10 August 2010
by Justice Putnam
Black Kos Tuesday's Chile, Poetry Editor
She is a spectre, a ghostly presence that we can ignore until we can't. She is pushing a ragged shopping cart, she is stumbling with a cane, she is walking in the slow elegance of the elderly matron; yet we don't see her, even though we move out of her way. She lives next door, down the street, across the river and under a freeway overpass. She is our mother, sister, cousin, aunt and grandmother.
She might have been great once; but we don't see her, we don't hear her. We ignore her, until we can't.
American Sonnet (35)
boooooooo. spooky ripplings of icy waves. this
umpteenth time she returns--this invisible woman
long on haunting short on ectoplasm
"you're a good man, sistuh," a lover sighed solongago.
"keep your oil slick and your motor running."
wretched stained mirrors within mirrors of
fractured webbings like nests of manic spiders
reflect her ruined mien (rue wiggles remorse
squiggles woe jiggles bestride her). oozy Manes spill
out yonder spooling in night's lofty hour exudes
her gloom and spew in rankling odor of heady dour
as she strives to retrieve flesh to cloak her bones

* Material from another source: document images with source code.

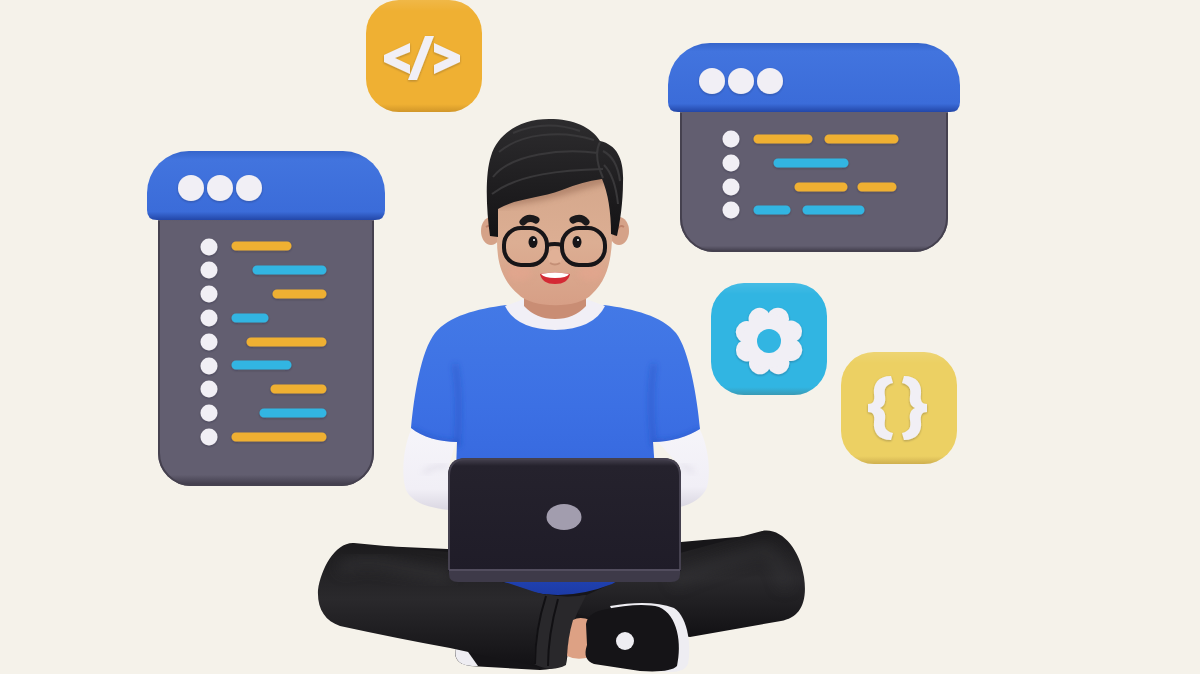
<!DOCTYPE html>
<html lang="en">
<head>
<meta charset="utf-8">
<title>Programmer at work</title>
<style>
:root {
  --paper: #f5f2ea;
  --blue-top: #4274de;
  --blue-deep: #2347a8;
  --panel: #625e70;
  --panel-edge: #45414f;
  --amber: #efb033;
  --cyan: #31b5e2;
  --yellow: #ecd063;
  --white: #f1eff5;
  --ink: #171518;
}
html, body { margin: 0; background: var(--paper); overflow: hidden; }
svg { display: block; width: 1200px; height: 674px; }
.white { fill: var(--white); }
.amber { stroke: var(--amber); }
.cyan { stroke: var(--cyan); }
.rim { fill: none; stroke: var(--panel-edge); stroke-width: 2; }
.code-lines { fill: none; stroke-width: 9; stroke-linecap: round; filter: url(#raised); }
.glasses { fill: none; stroke: var(--ink); stroke-width: 4; }
.strand { fill: none; stroke: #39383a; stroke-width: 2; }
</style>
</head>
<body>
<svg viewBox="0 0 1200 674" role="img" aria-label="A programmer with glasses sits cross-legged with a laptop, surrounded by code windows and icons">
  <defs>
    <filter id="raised" x="-10%" y="-40%" width="120%" height="180%">
      <feDropShadow dx="0" dy="1" stdDeviation="1" flood-color="#1d1830" flood-opacity=".3"/>
    </filter>
    <filter id="soft" x="-30%" y="-60%" width="160%" height="220%"><feGaussianBlur stdDeviation="7"/></filter>
    <filter id="blur-small" x="-30%" y="-30%" width="160%" height="160%"><feGaussianBlur stdDeviation="3"/></filter>
    <linearGradient id="bar-fill" x2="0" y2="1">
      <stop offset="0" stop-color="#3565cb"/><stop offset=".12" stop-color="var(--blue-top)"/>
      <stop offset=".88" stop-color="#3b6cd9"/><stop offset="1" stop-color="var(--blue-deep)"/>
    </linearGradient>
    <linearGradient id="panel-fill" x2="0" y2="1">
      <stop offset="0" stop-color="#4f4b5b"/><stop offset=".06" stop-color="var(--panel)"/>
      <stop offset=".96" stop-color="var(--panel)"/><stop offset="1" stop-color="#3d3947"/>
    </linearGradient>
    <linearGradient id="edge-shade" x2="0" y2="1">
      <stop offset="0" stop-color="#fff" stop-opacity=".1"/><stop offset=".1" stop-color="#fff" stop-opacity="0"/>
      <stop offset=".93" stop-color="#5a3000" stop-opacity="0"/><stop offset="1" stop-color="#5a3000" stop-opacity=".2"/>
    </linearGradient>
    <linearGradient id="shirt-fill" x2="0" y2="1">
      <stop offset="0" stop-color="#4379e6"/><stop offset=".35" stop-color="#3c70e4"/>
      <stop offset=".7" stop-color="#3465dc"/><stop offset="1" stop-color="#1c3aa6"/>
    </linearGradient>
    <linearGradient id="skin-fill" x2="0" y2="1">
      <stop offset="0" stop-color="#d3a68a"/><stop offset=".55" stop-color="#dcae93"/><stop offset="1" stop-color="#d79f86"/>
    </linearGradient>
    <linearGradient id="hair-fill" x2="0" y2="1">
      <stop offset="0" stop-color="#2d2c2e"/><stop offset="1" stop-color="#141315"/>
    </linearGradient>
    <linearGradient id="trouser-fill" x2="0" y2="1">
      <stop offset="0" stop-color="#1c1b1d"/><stop offset=".45" stop-color="#2a292c"/><stop offset="1" stop-color="#121114"/>
    </linearGradient>
    <linearGradient id="sleeve-fill" x2="0" y2="1">
      <stop offset="0" stop-color="#f6f5fa"/><stop offset=".75" stop-color="#f1eff6"/><stop offset="1" stop-color="#dad7e2"/>
    </linearGradient>
    <linearGradient id="lid-fill" x2="0" y2="1">
      <stop offset="0" stop-color="#494553"/><stop offset=".07" stop-color="#25222d"/><stop offset="1" stop-color="#1f1c28"/>
    </linearGradient>
    <rect id="tile" width="116" height="112" rx="33"/>
    <circle id="bullet" r="8.5" class="white"/>
    <g id="window-dots" class="white" filter="url(#raised)">
      <circle r="13"/><circle cx="29" r="13"/><circle cx="58" r="13"/>
    </g>
    <circle id="cog-tooth" cy="-24" r="11"/>
    <path id="brace" d="M891 376C878 376 873 384 874 394C875 401 873 404 868 404V412C873 412 875 415 874 422C873 432 878 440 891 440L893 433C885 431 884 427 885 420C886 413 884 410 880 408C884 406 886 403 885 396C884 389 885 385 893 383Z"/>
    <clipPath id="shirt-clip"><use href="#shirt"/></clipPath>
    <clipPath id="head-clip"><use href="#face"/></clipPath>
    <clipPath id="far-leg-clip"><use href="#far-leg"/></clipPath>
    <clipPath id="near-leg-clip"><use href="#near-leg"/></clipPath>
  </defs>

  <rect width="1200" height="674" fill="var(--paper)"/>

  <g id="tall-window">
    <path d="M158 205H374V453A33 33 0 0 1 341 486H191A33 33 0 0 1 158 453Z" fill="url(#panel-fill)"/>
    <path class="rim" d="M159 221V453A32 32 0 0 0 191 485H341A32 32 0 0 0 373 453V221"/>
    <path d="M147 193A42 42 0 0 1 189 151H343A42 42 0 0 1 385 193V210Q385 220 375 220H157Q147 220 147 210Z" fill="url(#bar-fill)"/>
    <use href="#window-dots" x="191" y="188"/>
    <g filter="url(#raised)">
      <use href="#bullet" x="209" y="247"/><use href="#bullet" x="209" y="270"/><use href="#bullet" x="209" y="294"/>
      <use href="#bullet" x="209" y="318"/><use href="#bullet" x="209" y="342"/><use href="#bullet" x="209" y="366"/>
      <use href="#bullet" x="209" y="389"/><use href="#bullet" x="209" y="413"/><use href="#bullet" x="209" y="437"/>
    </g>
    <g class="code-lines">
      <path class="amber" d="M236 246H287M277 294H322M251 342H322M275 389H322M236 437H322"/>
      <path class="cyan" d="M257 270H322M236 318H264M236 365H287M264 413H322"/>
    </g>
  </g>

  <g id="wide-window">
    <path d="M680 98H948V218A34 34 0 0 1 914 252H714A34 34 0 0 1 680 218Z" fill="url(#panel-fill)"/>
    <path class="rim" d="M681 113V218A33 33 0 0 0 714 251H914A33 33 0 0 0 947 218V113"/>
    <path d="M668 85A42 42 0 0 1 710 43H918A42 42 0 0 1 960 85V102Q960 112 950 112H678Q668 112 668 102Z" fill="url(#bar-fill)"/>
    <use href="#window-dots" x="712" y="81"/>
    <g filter="url(#raised)">
      <use href="#bullet" x="731" y="139"/><use href="#bullet" x="731" y="163"/><use href="#bullet" x="731" y="187"/><use href="#bullet" x="731" y="210"/>
    </g>
    <g class="code-lines">
      <path class="amber" d="M758 139H808M829 139H894M799 187H843M862 187H892"/>
      <path class="cyan" d="M778 163H844M758 210H786M807 210H860"/>
    </g>
  </g>

  <g id="tag-tile">
    <use href="#tile" x="366" fill="var(--amber)"/>
    <use href="#tile" x="366" fill="url(#edge-shade)"/>
    <g class="white" filter="url(#raised)">
      <polygon points="410,43 410,52 395,58 410,65 410,74 384,62 384,55"/>
      <polygon points="434,43 434,52 449,58 434,65 434,74 460,62 460,55"/>
      <polygon points="425,36 434,36 417,80 408,80"/>
    </g>
  </g>

  <g id="settings-tile">
    <use href="#tile" x="711" y="283" fill="var(--cyan)"/>
    <use href="#tile" x="711" y="283" fill="url(#edge-shade)"/>
    <g transform="translate(769 341)" filter="url(#raised)">
      <g class="white">
        <use href="#cog-tooth" transform="rotate(22)"/><use href="#cog-tooth" transform="rotate(67)"/>
        <use href="#cog-tooth" transform="rotate(112)"/><use href="#cog-tooth" transform="rotate(157)"/>
        <use href="#cog-tooth" transform="rotate(202)"/><use href="#cog-tooth" transform="rotate(247)"/>
        <use href="#cog-tooth" transform="rotate(292)"/><use href="#cog-tooth" transform="rotate(337)"/>
        <circle r="27"/>
      </g>
      <circle r="12" fill="var(--cyan)"/>
    </g>
  </g>

  <g id="braces-tile">
    <use href="#tile" x="841" y="352" fill="var(--yellow)"/>
    <use href="#tile" x="841" y="352" fill="url(#edge-shade)"/>
    <g class="white" filter="url(#raised)">
      <use href="#brace"/><use href="#brace" transform="translate(1795 0) scale(-1 1)"/>
    </g>
  </g>

  <g id="programmer">
    <g id="far-legs">
      <path d="M380 546L470 550H660L681 542L748 536L720 600H420Z" fill="#171619"/>
      <path d="M456 649Q452 663 470 666L540 670Q566 669 566 655L540 640Z" fill="#151417"/>
      <path d="M456 649C453 661 462 667 478 666L466 649Z" fill="#eeedf2"/>
      <path d="M552 588H612V622H566Z" fill="#171619"/>
      <path id="far-leg" d="M580 598L680 553L762 531C781 527 800 549 804 577C808 604 799 618 781 621L690 637L640 630L578 614Z" fill="url(#trouser-fill)"/>
      <g clip-path="url(#far-leg-clip)">
        <path d="M672 582Q720 562 766 550Q780 560 786 588" fill="none" stroke="#39383b" stroke-width="12" opacity=".5" filter="url(#soft)"/>
      </g>
    </g>

    <g id="arms">
      <path d="M413 426C403 445 401 474 406 490C412 503 430 508 449 510V466L457 438Z" fill="url(#sleeve-fill)"/>
      <path d="M698 426C709 445 711 474 707 487C703 498 692 504 680 507V466L654 438Z" fill="url(#sleeve-fill)"/>
      <path d="M424 473Q432 465 448 466M693 473Q689 466 680 466" fill="none" stroke="#c7c3d3" stroke-width="3" opacity=".5" filter="url(#blur-small)"/>
    </g>

    <path id="shirt" d="M506 305C476 309 449 316 435 333C421 351 414 395 411 428C422 437 440 442 457 442L456 470V560L508 584Q556 606 612 584L655 560V470L653 442C671 442 689 436 700 429C697 396 689 350 676 333C662 316 634 309 604 305Q555 340 506 305Z" fill="url(#shirt-fill)"/>
    <g clip-path="url(#shirt-clip)" fill="none" filter="url(#blur-small)">
      <path d="M457 446Q461 400 455 364M654 446Q648 400 654 364" stroke="#2148b8" stroke-width="4" opacity=".55"/>
      <path d="M411 430Q433 444 460 443M700 431Q680 444 652 443" stroke="#2148b8" stroke-width="4" opacity=".6"/>
    </g>

    <g id="neck">
      <path d="M505 306L524 299H586L605 306Q594 329 555 330Q516 329 505 306Z" fill="#f1eff6"/>
      <path d="M524 290H586V306Q574 319 555 319Q536 319 524 306Z" fill="#c98d74"/>
    </g>

    <g id="head">
      <ellipse cx="491" cy="231" rx="10" ry="14" fill="#d5a288"/>
      <ellipse cx="619" cy="231" rx="10" ry="14" fill="#d5a288"/>
      <path d="M486 227Q492 223 495 236M624 227Q618 223 615 236" fill="none" stroke="#bd8169" stroke-width="2"/>
      <path id="face" d="M497 185Q555 145 612 185V240C611 263 606 281 592 294C579 309 532 309 518 294C502 280 497 263 497 240Z" fill="url(#skin-fill)"/>
      <g clip-path="url(#head-clip)">
        <path d="M496 203Q540 198 575 187Q597 180 608 178" stroke="#8d604b" stroke-width="9" fill="none" opacity=".5" filter="url(#blur-small)"/>
        <ellipse cx="519" cy="273" rx="13" ry="8" fill="#e5a58e" opacity=".6" filter="url(#blur-small)"/>
        <ellipse cx="591" cy="273" rx="13" ry="8" fill="#e5a58e" opacity=".6" filter="url(#blur-small)"/>
      </g>
      <path d="M490 236C486 207 485 174 491 156C498 133 521 119 549 119C574 119 591 127 600 141C618 145 624 161 623 182C623 203 620 222 617 236L611 234Q611 200 602 179Q581 182 562 190C538 199 516 198 498 209V237Z" fill="url(#hair-fill)"/>
      <path class="strand" d="M493 177C511 154 562 148 598 153M499 152C520 134 560 129 594 140M492 194C518 174 563 170 603 169M513 133Q546 119 580 131M600 142Q593 155 603 178M603 151Q617 158 620 181M604 165Q615 176 618 204"/>
      <path id="brows" d="M523 222Q528 216 536 220M573 220Q581 216 586 222" fill="none" stroke="#1b191b" stroke-width="7" stroke-linecap="round"/>
      <ellipse cx="533" cy="242" rx="4.500" ry="6" fill="var(--ink)"/>
      <ellipse cx="577" cy="242" rx="4.500" ry="6" fill="var(--ink)"/>
      <circle cx="534" cy="240" r="1" fill="#fff"/><circle cx="578" cy="240" r="1" fill="#fff"/>
      <ellipse cx="555" cy="257" rx="7" ry="8" fill="#e1b197"/>
      <path d="M550 263Q555 266 560 263" fill="none" stroke="#c48f76" stroke-width="2"/>
      <g class="glasses">
        <rect x="504" y="228" width="43" height="37" rx="17"/>
        <rect x="562" y="228" width="43" height="37" rx="17"/>
        <path d="M547 245Q555 243 562 245"/>
      </g>
      <path d="M540 274Q555 271 570 274Q568 284 555 284Q542 284 540 274Z" fill="#d42a35"/>
      <path d="M541 274Q555 271 569 274Q567 278 555 278Q544 278 541 274Z" fill="#fff"/>
    </g>

    <g id="front-leg">
      <path id="near-leg" d="M354 543C335 542 321 569 318 590C317 609 325 621 340 626Q400 639 450 648L543 668L566 664L574 620L586 595Q560 600 535 592L508 583L449 574L448 552Z" fill="url(#trouser-fill)"/>
      <g clip-path="url(#near-leg-clip)">
        <path d="M340 570Q352 560 382 564L450 577" fill="none" stroke="#3d3c3f" stroke-width="12" opacity=".5" filter="url(#soft)"/>
      </g>
      <path d="M546 594Q534 628 534 664Q551 673 566 665Q568 625 586 595Q566 599 546 594Z" fill="#29282b"/>
      <path d="M546 596Q535 630 535 664M558 599Q548 635 548 666" fill="none" stroke="#111013" stroke-width="2"/>
    </g>

    <g id="front-shoe">
      <path d="M573 620Q580 616 590 620V657Q577 661 567 656Q568 637 573 620Z" fill="#dda184"/>
      <path d="M610 606Q650 599 674 608C689 618 691 648 688 664Q684 673 668 672L640 670Z" fill="#eeedf2"/>
      <path d="M586 624Q588 613 602 610Q640 602 659 607C678 615 682 644 677 666Q670 673 640 671L594 664Q582 660 587 645Z" fill="#151417"/>
      <circle cx="625" cy="641" r="9" fill="#eeedf2"/>
    </g>

    <g id="laptop">
      <path d="M449 560H680V574Q680 582 671 582H458Q449 582 449 574Z" fill="#3e3a49"/>
      <path d="M448 476Q448 458 466 458H663Q681 458 681 476V571H448Z" fill="url(#lid-fill)"/>
      <path class="rim" d="M449 570V476Q449 459 466 459H663Q680 459 680 476V570"/>
      <path d="M449 570H680" stroke="#524d5e" stroke-width="2"/>
      <ellipse cx="564" cy="517" rx="17.500" ry="13" fill="#a29dae"/>
    </g>
  </g>
</svg>
</body>
</html>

again to thrive to keep her poisoned id alive
usta be young usta be gifted--still black
-- Wanda Coleman